My plans were to be super-laser-like focused right after graduation, but I found that I have been completely wishy-washy in what I want to work on. Don't get me wrong, the laser-focus is in full effect for marketing my current books, but for writing, I can't seem to stick with any one project.
First I was working on my zombie book. I was really into it, but then I reached a point where I wasn't into it. At all. I'm the kind of writer that feels that a reader can sense whether or not a writer is passionate about what they're writing. I can tell when I'm reading books, so I figure everyone else can too. So, if I'm not "feeling" a book, I feel obligated to stop working on it.
The second book I started working on was a new YA series, but again, after the first 5,000 words, it was like a passionless brick wall.
The third book I started working on was the sequel to Alexis Tappendorf. Now that's a book I'm into. I love the characters and I love writing adventure.
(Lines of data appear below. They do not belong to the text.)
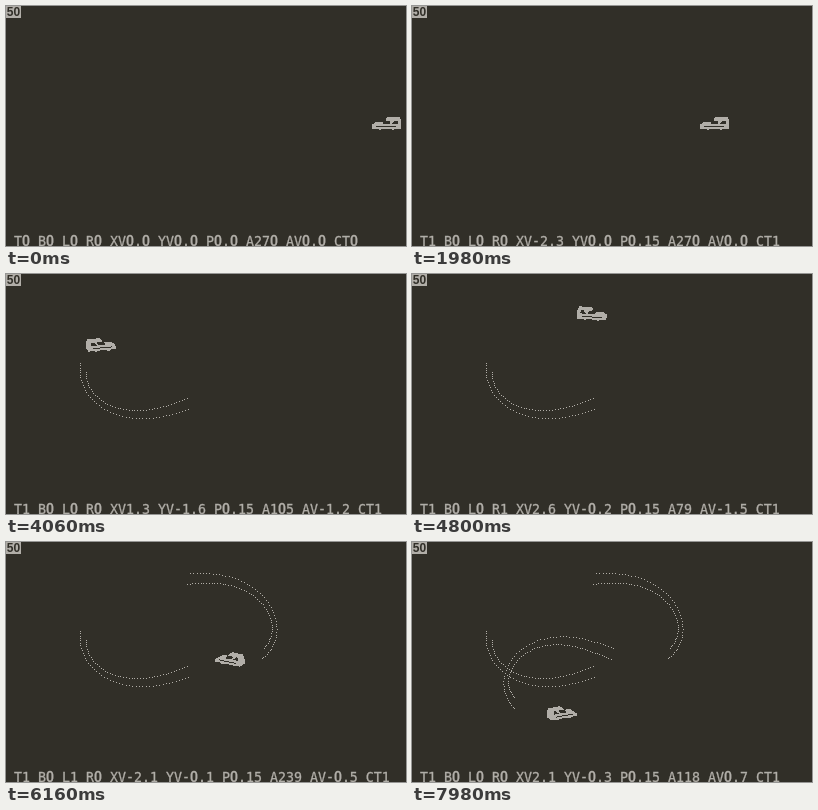
Write an HTML page with a canvas that moves like this. It is 400 by 240 pixels and loops after 8000 ms.

```html
<!DOCTYPE html>
<html lang="en">
<head>
<meta charset="utf-8">
<title>Drift test</title>
<style>
  html, body { margin: 0; width: 400px; height: 240px; overflow: hidden; background: #312f28; }
  #stage { position: absolute; left: 0; top: 0; width: 400px; height: 240px; overflow: hidden; }
  canvas { display: block; }
  #hud { position: absolute; left: 8px; top: 227px; margin: 0; color: #b1aea8; white-space: pre;
    font: 13.29px/16px "DejaVu Sans Mono", monospace; -webkit-text-stroke: 0.3px #b1aea8; }
  #hud b { display: inline-block; width: 8px; text-align: center; font: 500 14px/16px Roboto, sans-serif; }
  #fps { position: absolute; left: 0; top: 0; width: 15px; height: 12px; background: #b1aea8; color: #312f28;
    font: bold 12px/12px "Liberation Sans", sans-serif; text-align: center; }
</style>
</head>
<body>
<div id="stage">
  <canvas width="400" height="240"></canvas>
  <div id="fps">50</div>
  <pre id="hud"></pre>
</div>
<script>
const STEP = 20, STEPS = 400;
const LIGHT = '#b1aea8', DARK = '#312f28';
const MAX_POWER = 0.152, POWER_UP = 0.002, DRAG = 0.95;
const TURN = 0.004 * 180 / Math.PI, SKID = 2.1;
const REAR = 8, HALF = 5.5;

// key presses as [first step, last step]
const THROTTLE = [[22, 399]];
const LEFT = [[110, 117], [306, 365]];
const RIGHT = [[131, 179], [234, 282]];
const held = (spans, s) => spans.some(([a, b]) => s >= a && s <= b) ? 1 : 0;

// the car as stacked slices: height, front, back, half width, lit
const SLICES = [
  [0, -8, -6, 5.5, 1], [0, 5, 7, 5.5, 1],
  [1, -15, 14, 5.5, 1], [2, -15, 14, 5.5, 1],
  [3, -13, 12, 5.5, 0], [3, -15, -11, 5.5, 1], [3, 9, 14, 5.5, 1],
  [4, -13, 14, 5.5, 1], [5, -12, 14, 5.5, 1],
  [6, -4, 13, 4.5, 0], [7, -3, 13, 4.5, 0], [8, -2, 13, 4.5, 0],
  [6, 3, 5, 4.5, 1], [7, 4, 6, 4.5, 1], [8, 5, 7, 4.5, 1],
  [6, 11, 14, 4.5, 1], [7, 11, 14, 4.5, 1], [8, 11, 14, 4.5, 1],
  [9, -1, 13, 4, 1], [10, 0, 13, 4, 1]
];
const TILT = 0.35, GROUND = 5;

function simulate() {
  const log = [];
  let x = 381, y = 117, vx = 0, vy = 0, angle = 270, spin = 0, power = 0;
  for (let s = 0; s < STEPS; s++) {
    const t = held(THROTTLE, s), l = held(LEFT, s), r = held(RIGHT, s);
    power = t ? Math.min(MAX_POWER, power + POWER_UP) : 0;
    spin += (l - r) * TURN;
    angle += spin;
    const rad = angle * Math.PI / 180, sin = Math.sin(rad), cos = Math.cos(rad);
    vx += sin * power;
    vy += cos * power;
    x += vx;
    y += vy;
    const marks = [];
    if (Math.abs(spin) > SKID) {
      for (const side of [-HALF, HALF]) {
        marks.push([x - sin * REAR + cos * side, y - cos * REAR - sin * side]);
      }
    }
    vx *= DRAG;
    vy *= DRAG;
    spin *= DRAG;
    log.push({ t, l, r, x, y, vx, vy, angle, spin, power, marks });
  }
  return log;
}

const log = simulate();
const ctx = document.querySelector('canvas').getContext('2d');
const hud = document.getElementById('hud');
const cut = (v, n) => Math.floor(v * n + 1e-6) / n;
const one = v => cut(v, 10).toFixed(1);
const two = v => cut(v, 100) ? String(cut(v, 100)) : '0.0';
const dot = (x, y) => ctx.fillRect(Math.round(x), Math.round(y), 1, 1);

function drawCar(c) {
  const turn = (270 - c.angle) * Math.PI / 180, cos = Math.cos(turn), sin = Math.sin(turn);
  const cx = Math.round(c.x), cy = Math.round(c.y) + GROUND;
  for (const [z, front, back, half, lit] of SLICES) {
    ctx.fillStyle = lit ? LIGHT : DARK;
    for (let y = -7; y <= 7; y++) {
      for (let x = -17; x <= 17; x++) {
        const g = y / TILT, u = x * cos + g * sin, v = g * cos - x * sin;
        if (u >= front - 0.01 && u < back && Math.abs(v) <= half) dot(cx + x, cy + y - z);
      }
    }
  }
}

function draw(s) {
  const c = log[s];
  ctx.clearRect(0, 0, 400, 240);
  ctx.fillStyle = LIGHT;
  for (let i = 0; i <= s; i++) log[i].marks.forEach(m => dot(...m));
  drawCar(c);
  const deg = Math.floor((c.angle % 360 + 360) % 360 + 1e-6);
  const text = `T${c.t} B0 L${c.l} R${c.r} XV${one(c.vx)} YV${one(c.vy)} ` +
    `P${two(c.power)} A${deg} AV${one(c.spin)} CT${c.t}`;
  hud.innerHTML = text.replace(/0/g, '<b>0</b>');
}

let shown = -1;
const start = performance.now();
function tick(now) {
  const s = Math.floor(Math.max(0, now - start) / STEP) % STEPS;
  if (s !== shown) draw(shown = s);
  requestAnimationFrame(tick);
}
draw(0);
requestAnimationFrame(tick);
</script>
</body>
</html>
```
But I'm finding that I can't seem to connect with my audience. The kids that have read it have loved it (thank goodness!) but it's actually really hard to get kids books into the hands of kids! Kids books have to be advertised to the parents not the kids because they are the ones who decide and purchase books for their children. In an indie market, this has been very difficult for me. So, the dilemma I'm in is: do I finish the second book, or do I work on another book that I know I can market?
The answer? I'm working on my sequel to Atlas next. I have all these ideas rolling around in my head and I'm really excited to get them all down on paper. For now, I'm going to continue to research for Alexis, but I'm starting book two of Atlas. I miss writing Kala! So here goes!
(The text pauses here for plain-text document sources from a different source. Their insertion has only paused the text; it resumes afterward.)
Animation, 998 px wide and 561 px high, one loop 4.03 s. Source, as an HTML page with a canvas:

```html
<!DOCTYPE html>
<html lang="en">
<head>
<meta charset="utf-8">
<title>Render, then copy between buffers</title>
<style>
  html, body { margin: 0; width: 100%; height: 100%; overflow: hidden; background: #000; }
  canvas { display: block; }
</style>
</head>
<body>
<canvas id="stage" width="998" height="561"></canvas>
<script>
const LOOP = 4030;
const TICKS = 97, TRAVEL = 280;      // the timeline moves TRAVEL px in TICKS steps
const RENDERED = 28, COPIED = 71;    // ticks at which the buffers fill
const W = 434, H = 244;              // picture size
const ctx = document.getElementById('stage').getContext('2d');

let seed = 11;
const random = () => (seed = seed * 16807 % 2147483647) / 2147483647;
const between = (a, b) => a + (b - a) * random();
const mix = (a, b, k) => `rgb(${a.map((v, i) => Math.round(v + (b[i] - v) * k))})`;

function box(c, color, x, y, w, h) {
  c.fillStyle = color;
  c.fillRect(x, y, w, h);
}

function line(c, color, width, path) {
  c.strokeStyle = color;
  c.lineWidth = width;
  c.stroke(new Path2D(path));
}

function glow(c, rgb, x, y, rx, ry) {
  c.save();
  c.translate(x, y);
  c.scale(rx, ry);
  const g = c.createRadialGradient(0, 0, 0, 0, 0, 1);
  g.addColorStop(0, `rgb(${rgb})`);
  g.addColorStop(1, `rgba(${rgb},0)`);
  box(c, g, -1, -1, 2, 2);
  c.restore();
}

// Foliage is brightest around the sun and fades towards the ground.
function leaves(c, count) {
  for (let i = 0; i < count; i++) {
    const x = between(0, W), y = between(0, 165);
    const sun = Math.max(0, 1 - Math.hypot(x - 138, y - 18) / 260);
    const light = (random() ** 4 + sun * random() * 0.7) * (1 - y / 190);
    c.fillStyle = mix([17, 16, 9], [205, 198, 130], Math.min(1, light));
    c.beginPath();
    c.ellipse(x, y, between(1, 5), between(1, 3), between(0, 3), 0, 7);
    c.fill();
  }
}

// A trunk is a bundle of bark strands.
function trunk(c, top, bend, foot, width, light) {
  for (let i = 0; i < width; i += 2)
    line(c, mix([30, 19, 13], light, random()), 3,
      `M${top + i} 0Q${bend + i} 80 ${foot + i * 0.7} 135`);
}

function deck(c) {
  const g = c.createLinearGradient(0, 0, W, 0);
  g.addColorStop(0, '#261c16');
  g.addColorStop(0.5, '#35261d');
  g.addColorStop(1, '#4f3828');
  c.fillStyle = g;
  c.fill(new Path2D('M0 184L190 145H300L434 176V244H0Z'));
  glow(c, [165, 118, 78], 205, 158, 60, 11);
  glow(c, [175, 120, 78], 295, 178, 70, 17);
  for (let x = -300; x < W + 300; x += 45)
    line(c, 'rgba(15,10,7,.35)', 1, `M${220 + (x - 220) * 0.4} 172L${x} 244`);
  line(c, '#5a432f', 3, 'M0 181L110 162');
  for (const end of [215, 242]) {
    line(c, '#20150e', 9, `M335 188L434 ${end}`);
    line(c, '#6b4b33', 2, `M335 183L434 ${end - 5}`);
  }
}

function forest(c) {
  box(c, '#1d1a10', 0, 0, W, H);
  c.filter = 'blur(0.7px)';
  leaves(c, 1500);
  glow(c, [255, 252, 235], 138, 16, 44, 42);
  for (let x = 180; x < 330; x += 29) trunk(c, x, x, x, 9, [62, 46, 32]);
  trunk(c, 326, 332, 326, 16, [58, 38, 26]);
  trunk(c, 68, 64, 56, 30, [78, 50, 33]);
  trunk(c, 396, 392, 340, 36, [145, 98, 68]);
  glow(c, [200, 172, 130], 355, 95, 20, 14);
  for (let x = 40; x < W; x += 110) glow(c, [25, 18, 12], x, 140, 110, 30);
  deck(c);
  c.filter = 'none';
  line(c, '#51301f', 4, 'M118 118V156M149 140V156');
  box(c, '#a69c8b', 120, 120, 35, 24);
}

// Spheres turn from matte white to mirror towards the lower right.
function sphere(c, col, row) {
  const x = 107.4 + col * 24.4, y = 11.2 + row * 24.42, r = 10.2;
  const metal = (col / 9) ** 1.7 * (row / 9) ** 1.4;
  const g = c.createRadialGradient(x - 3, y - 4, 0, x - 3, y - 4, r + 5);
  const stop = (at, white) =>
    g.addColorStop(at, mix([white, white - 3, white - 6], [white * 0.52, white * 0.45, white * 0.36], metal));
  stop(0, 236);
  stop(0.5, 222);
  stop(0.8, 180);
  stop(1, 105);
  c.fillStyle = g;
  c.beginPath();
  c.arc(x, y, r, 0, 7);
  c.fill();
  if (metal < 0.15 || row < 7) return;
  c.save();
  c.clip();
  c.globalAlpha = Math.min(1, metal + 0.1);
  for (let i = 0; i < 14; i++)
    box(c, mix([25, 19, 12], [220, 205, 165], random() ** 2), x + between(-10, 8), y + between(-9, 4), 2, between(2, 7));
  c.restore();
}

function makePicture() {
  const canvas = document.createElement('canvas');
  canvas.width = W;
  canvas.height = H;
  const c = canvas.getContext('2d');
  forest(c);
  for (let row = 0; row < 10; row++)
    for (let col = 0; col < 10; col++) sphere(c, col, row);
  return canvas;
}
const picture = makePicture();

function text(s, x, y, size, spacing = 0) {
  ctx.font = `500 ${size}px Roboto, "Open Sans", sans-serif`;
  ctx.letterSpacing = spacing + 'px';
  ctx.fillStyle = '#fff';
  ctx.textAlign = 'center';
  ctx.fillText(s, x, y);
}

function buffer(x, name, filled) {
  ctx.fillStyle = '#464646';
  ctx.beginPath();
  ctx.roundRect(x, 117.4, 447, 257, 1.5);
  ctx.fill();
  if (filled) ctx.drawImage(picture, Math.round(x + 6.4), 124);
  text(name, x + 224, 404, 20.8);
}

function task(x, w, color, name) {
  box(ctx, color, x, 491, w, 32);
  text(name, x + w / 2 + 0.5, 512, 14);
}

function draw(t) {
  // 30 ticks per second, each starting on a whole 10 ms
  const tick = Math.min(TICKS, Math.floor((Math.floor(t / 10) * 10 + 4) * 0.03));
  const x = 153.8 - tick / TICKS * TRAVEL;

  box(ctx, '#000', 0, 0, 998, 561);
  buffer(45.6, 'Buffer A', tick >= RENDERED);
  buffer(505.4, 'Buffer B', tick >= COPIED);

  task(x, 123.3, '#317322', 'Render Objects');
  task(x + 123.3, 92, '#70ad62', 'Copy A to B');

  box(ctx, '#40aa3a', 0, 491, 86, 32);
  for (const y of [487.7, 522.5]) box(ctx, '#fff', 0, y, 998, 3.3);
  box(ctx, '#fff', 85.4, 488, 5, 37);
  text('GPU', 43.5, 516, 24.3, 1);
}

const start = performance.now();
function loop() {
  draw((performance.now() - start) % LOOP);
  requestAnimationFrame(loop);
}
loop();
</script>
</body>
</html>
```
Saturday, November 16, 2013
The wheels are turning and I'm excited to start a new series.
I've been in constant "edit" mode, scouring my Atlas proof for the last two weeks, making sure it was ready to release.
But now I need a palate cleanser so that I can come back to the Atlas series with a fresh eye. So, I'm starting a new series called Recruits. It's going to be a lot of fun to write and Monday I hit the ground running!
Wednesday, May 15, 2013
I don’t know if anyone else makes their lives completely manically crazy by imposing insane deadlines on themselves, but this seems to be a reoccurring problem with me. I mean, it’s not like there’s an editor breathing down my neck, waiting for the next book. I release my books on my own schedule, so why do I feel the need to constantly give myself guilt trips about not writing 3,000 words a day?
My problem is that I know I can write 3,000 words a day with no problem, so when I have school, or work, or life! and I don’t reach the 3,000 words I beat myself up and chastise myself for not living up to my potential. We’re our hardest critics, I guess. I just want to give myself a break. It’s exhausting making myself feel terrible about not reaching my daily word count, lol!
But more importantly, I always seem to be in a race to finish whatever project I’m working on because in my brain “this project will be the one!” What about all the other books I’ve already written? Have they disappeared? Have I given up on them? Have they lost their ability to be successful suddenly? It’s that part of my brain that says, “my other books will be more popular after I release this next series!” I have no idea if this is true, but it feels true and it makes me put a fire under my feet to finish whatever latest project I happen to be working on.
The bottom line is: being hard on yourself is a waste of time. Time that could be spent diving into the universe of your new book. Writing can be magical. I truly believe that readers can pick up on an author’s mood or personality when reading their books. It’s one of the reasons I have trouble with Dickens. I can tell that he was (and sorry if I offend anyone here) a little on the pretentious side. His stories are amazing, but his writing is dripping with condescension. Whereas, Dumas, even translated in old English (not at all how he intended it) it’s still full of fun, adventure and the joy of writing. (Even if he was paid by the word!)
I guess that’s why even if I give myself the biggest guilt trip on the planet, I’d rather write when I’m dying to get my story out than a forced word count. Maybe I don’t have to be upset with myself after all!